Supplied records START
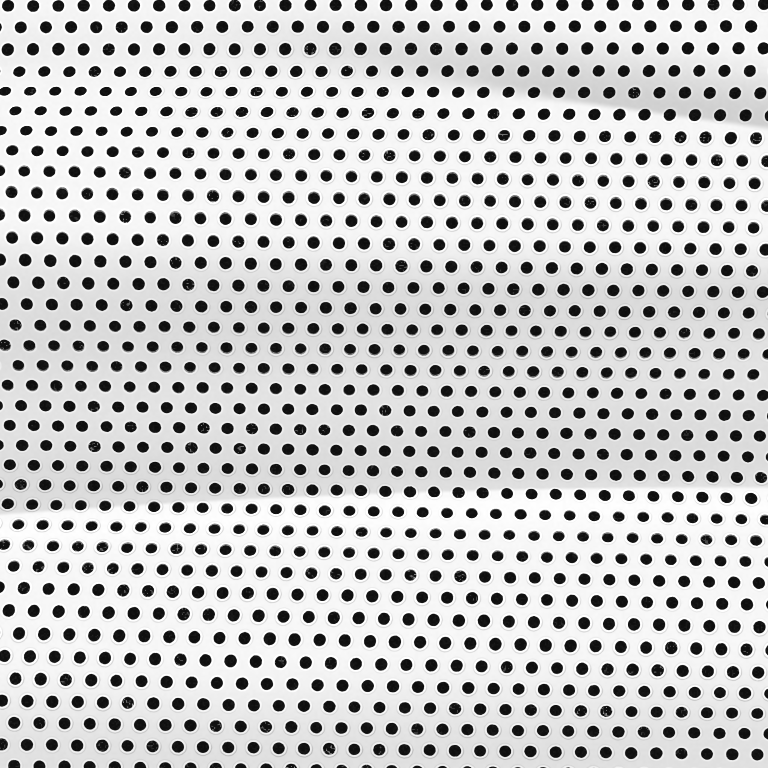
Give the GLSL for this texture, as a three.js fragment shader.

```glsl
// Draws a gently folded white sheet perforated with staggered rows of dark round holes.
varying vec2 vUv;

float hash(vec2 p) {
  return fract(sin(dot(p, vec2(127.1, 311.7))) * 43758.5453);
}

float noise(vec2 p) {
  vec2 i = floor(p), f = fract(p);
  f = f * f * (3.0 - 2.0 * f);
  return mix(mix(hash(i), hash(i + vec2(1.0, 0.0)), f.x),
             mix(hash(i + vec2(0.0, 1.0)), hash(i + 1.0), f.x), f.y);
}

float bump(float x, float center, float width) {
  float d = (x - center) / width;
  return exp(-d * d);
}

// Light falling over the folds of the sheet
float sheetLight(float x, float down) {
  float light = 0.968;
  float seam = down - (0.67 - 0.075 * x + 0.04 * x * x);
  float panel = smoothstep(0.28, 0.37, down - 0.02 * x) * (1.0 - smoothstep(-0.003, 0.003, seam));
  light -= panel * (0.095 + 0.015 * sin(down * 32.0 + x * 2.0));

  float crease = down - (0.126 + 0.137 * (x - 0.7));
  float softness = mix(0.05, 0.005, smoothstep(0.3, 0.8, x));
  float shadow = smoothstep(-0.11, -0.01, crease) * (1.0 - smoothstep(-softness, softness, crease));
  light -= 0.15 * shadow * smoothstep(0.15, 0.75, x);
  light -= 0.035 * bump(down, 0.06, 0.04) * (1.0 - x);
  light -= 0.09 * smoothstep(0.85, 1.0, down + 0.02 * x);
  light += 0.025 * bump(seam, 0.025, 0.03);
  return light + 0.014 * (noise(vec2(x, down) * 260.0) - 0.5);
}

void main() {
  float x = vUv.x;
  float down = 1.0 - vUv.y;

  // Rows bend differently along the left and right sides
  float bendLeft = 0.0035 * bump(down, 0.09, 0.03) - 0.0059 * bump(down, 0.228, 0.07)
                 + 0.0033 * bump(down, 0.41, 0.07) - 0.0137 * bump(down, 0.72, 0.15);
  float bendRight = 0.0137 * bump(down, 0.34, 0.23) + 0.0052 * bump(down, 0.88, 0.06);
  float rowPitch = mix(0.02749, 0.02796, x);
  float row = (down - mix(0.0078 + bendLeft, 0.0039 + bendRight, x)) / rowPitch;
  float rowId = floor(row + 0.5);

  // Columns drift sideways, and every other row is staggered
  float columnPitch = 0.0328 - 0.0013 * bump(down, 0.58, 0.16);
  float drift = 0.012 * (1.0 - smoothstep(0.05, 0.22, down)) - 0.013 * smoothstep(0.66, 0.95, down);
  float column = (x - 0.3594 - drift) / columnPitch + 0.5 * mod(rowId, 2.0);
  float columnId = floor(column + 0.5);
  vec2 cell = vec2(columnId, rowId);
  vec2 q = vec2((column - columnId) * columnPitch, (row - rowId) * rowPitch);
  q += 0.0005 * (vec2(hash(cell), hash(cell + 17.0)) - 0.5);

  // Holes flatten where the sheet tilts away
  float tilt = bump(down, 0.14, 0.05) * (1.0 - x) + 0.5 * bump(down, 0.69, 0.04);
  q.y *= 1.04 + 0.25 * tilt;
  q.y += 0.12 * tilt * q.x;
  float radius = 0.0078 + 0.0004 * (hash(cell + 5.0) - 0.5);
  float ragged = 0.0005 * (noise(vUv * 420.0) - 0.5);
  float edge = length(q) - radius + ragged;

  // Raised rim with a thin outer shadow
  float light = sheetLight(x, down);
  float rimFade = smoothstep(0.35, 0.75, noise(vec2(x * 3.0, down * 9.0) + 4.0));
  light += 0.06 * bump(edge, 0.0014, 0.0012);
  float shadowSide = 0.35 + 0.65 * smoothstep(-0.004, 0.007, q.y + 0.4 * q.x);
  light -= 0.13 * rimFade * shadowSide * bump(edge, 0.0034, 0.0009);

  // Dark backing with worn specks
  float worn = smoothstep(0.72, 1.0, hash(cell + 31.0)) * noise(vec2(x * 5.0, down * 11.0));
  float grain = noise(vUv * 480.0);
  float hole = 0.055 + 0.05 * grain * grain + 0.6 * worn * smoothstep(0.62, 0.95, grain);

  // Cut wall showing as a crescent
  float lift = 0.0017 * (bump(down, 0.25, 0.08) + bump(down, 0.7, 0.05) - bump(down, 0.47, 0.05));
  float wall = smoothstep(-0.0008, 0.0008, length(q - vec2(0.0, lift)) - radius + 0.0003);
  hole = mix(hole, 0.3 + 0.3 * grain, wall * smoothstep(0.0003, 0.0012, abs(lift)));

  float tone = mix(hole, light, smoothstep(-0.0009, 0.0009, edge));
  gl_FragColor = vec4(vec3(clamp(tone, 0.0, 1.0)), 1.0);
}
```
Supplied records END
What the task asks:
The expected output is every entry above, character for character, with no pictures.

Problem solution:
Give the GLSL for this texture, as a three.js fragment shader.

```glsl
// Draws a gently folded white sheet perforated with staggered rows of dark round holes.
varying vec2 vUv;

float hash(vec2 p) {
  return fract(sin(dot(p, vec2(127.1, 311.7))) * 43758.5453);
}

float noise(vec2 p) {
  vec2 i = floor(p), f = fract(p);
  f = f * f * (3.0 - 2.0 * f);
  return mix(mix(hash(i), hash(i + vec2(1.0, 0.0)), f.x),
             mix(hash(i + vec2(0.0, 1.0)), hash(i + 1.0), f.x), f.y);
}

float bump(float x, float center, float width) {
  float d = (x - center) / width;
  return exp(-d * d);
}

// Light falling over the folds of the sheet
float sheetLight(float x, float down) {
  float light = 0.968;
  float seam = down - (0.67 - 0.075 * x + 0.04 * x * x);
  float panel = smoothstep(0.28, 0.37, down - 0.02 * x) * (1.0 - smoothstep(-0.003, 0.003, seam));
  light -= panel * (0.095 + 0.015 * sin(down * 32.0 + x * 2.0));

  float crease = down - (0.126 + 0.137 * (x - 0.7));
  float softness = mix(0.05, 0.005, smoothstep(0.3, 0.8, x));
  float shadow = smoothstep(-0.11, -0.01, crease) * (1.0 - smoothstep(-softness, softness, crease));
  light -= 0.15 * shadow * smoothstep(0.15, 0.75, x);
  light -= 0.035 * bump(down, 0.06, 0.04) * (1.0 - x);
  light -= 0.09 * smoothstep(0.85, 1.0, down + 0.02 * x);
  light += 0.025 * bump(seam, 0.025, 0.03);
  return light + 0.014 * (noise(vec2(x, down) * 260.0) - 0.5);
}

void main() {
  float x = vUv.x;
  float down = 1.0 - vUv.y;

  // Rows bend differently along the left and right sides
  float bendLeft = 0.0035 * bump(down, 0.09, 0.03) - 0.0059 * bump(down, 0.228, 0.07)
                 + 0.0033 * bump(down, 0.41, 0.07) - 0.0137 * bump(down, 0.72, 0.15);
  float bendRight = 0.0137 * bump(down, 0.34, 0.23) + 0.0052 * bump(down, 0.88, 0.06);
  float rowPitch = mix(0.02749, 0.02796, x);
  float row = (down - mix(0.0078 + bendLeft, 0.0039 + bendRight, x)) / rowPitch;
  float rowId = floor(row + 0.5);

  // Columns drift sideways, and every other row is staggered
  float columnPitch = 0.0328 - 0.0013 * bump(down, 0.58, 0.16);
  float drift = 0.012 * (1.0 - smoothstep(0.05, 0.22, down)) - 0.013 * smoothstep(0.66, 0.95, down);
  float column = (x - 0.3594 - drift) / columnPitch + 0.5 * mod(rowId, 2.0);
  float columnId = floor(column + 0.5);
  vec2 cell = vec2(columnId, rowId);
  vec2 q = vec2((column - columnId) * columnPitch, (row - rowId) * rowPitch);
  q += 0.0005 * (vec2(hash(cell), hash(cell + 17.0)) - 0.5);

  // Holes flatten where the sheet tilts away
  float tilt = bump(down, 0.14, 0.05) * (1.0 - x) + 0.5 * bump(down, 0.69, 0.04);
  q.y *= 1.04 + 0.25 * tilt;
  q.y += 0.12 * tilt * q.x;
  float radius = 0.0078 + 0.0004 * (hash(cell + 5.0) - 0.5);
  float ragged = 0.0005 * (noise(vUv * 420.0) - 0.5);
  float edge = length(q) - radius + ragged;

  // Raised rim with a thin outer shadow
  float light = sheetLight(x, down);
  float rimFade = smoothstep(0.35, 0.75, noise(vec2(x * 3.0, down * 9.0) + 4.0));
  light += 0.06 * bump(edge, 0.0014, 0.0012);
  float shadowSide = 0.35 + 0.65 * smoothstep(-0.004, 0.007, q.y + 0.4 * q.x);
  light -= 0.13 * rimFade * shadowSide * bump(edge, 0.0034, 0.0009);

  // Dark backing with worn specks
  float worn = smoothstep(0.72, 1.0, hash(cell + 31.0)) * noise(vec2(x * 5.0, down * 11.0));
  float grain = noise(vUv * 480.0);
  float hole = 0.055 + 0.05 * grain * grain + 0.6 * worn * smoothstep(0.62, 0.95, grain);

  // Cut wall showing as a crescent
  float lift = 0.0017 * (bump(down, 0.25, 0.08) + bump(down, 0.7, 0.05) - bump(down, 0.47, 0.05));
  float wall = smoothstep(-0.0008, 0.0008, length(q - vec2(0.0, lift)) - radius + 0.0003);
  hole = mix(hole, 0.3 + 0.3 * grain, wall * smoothstep(0.0003, 0.0012, abs(lift)));

  float tone = mix(hole, light, smoothstep(-0.0009, 0.0009, edge));
  gl_FragColor = vec4(vec3(clamp(tone, 0.0, 1.0)), 1.0);
}
```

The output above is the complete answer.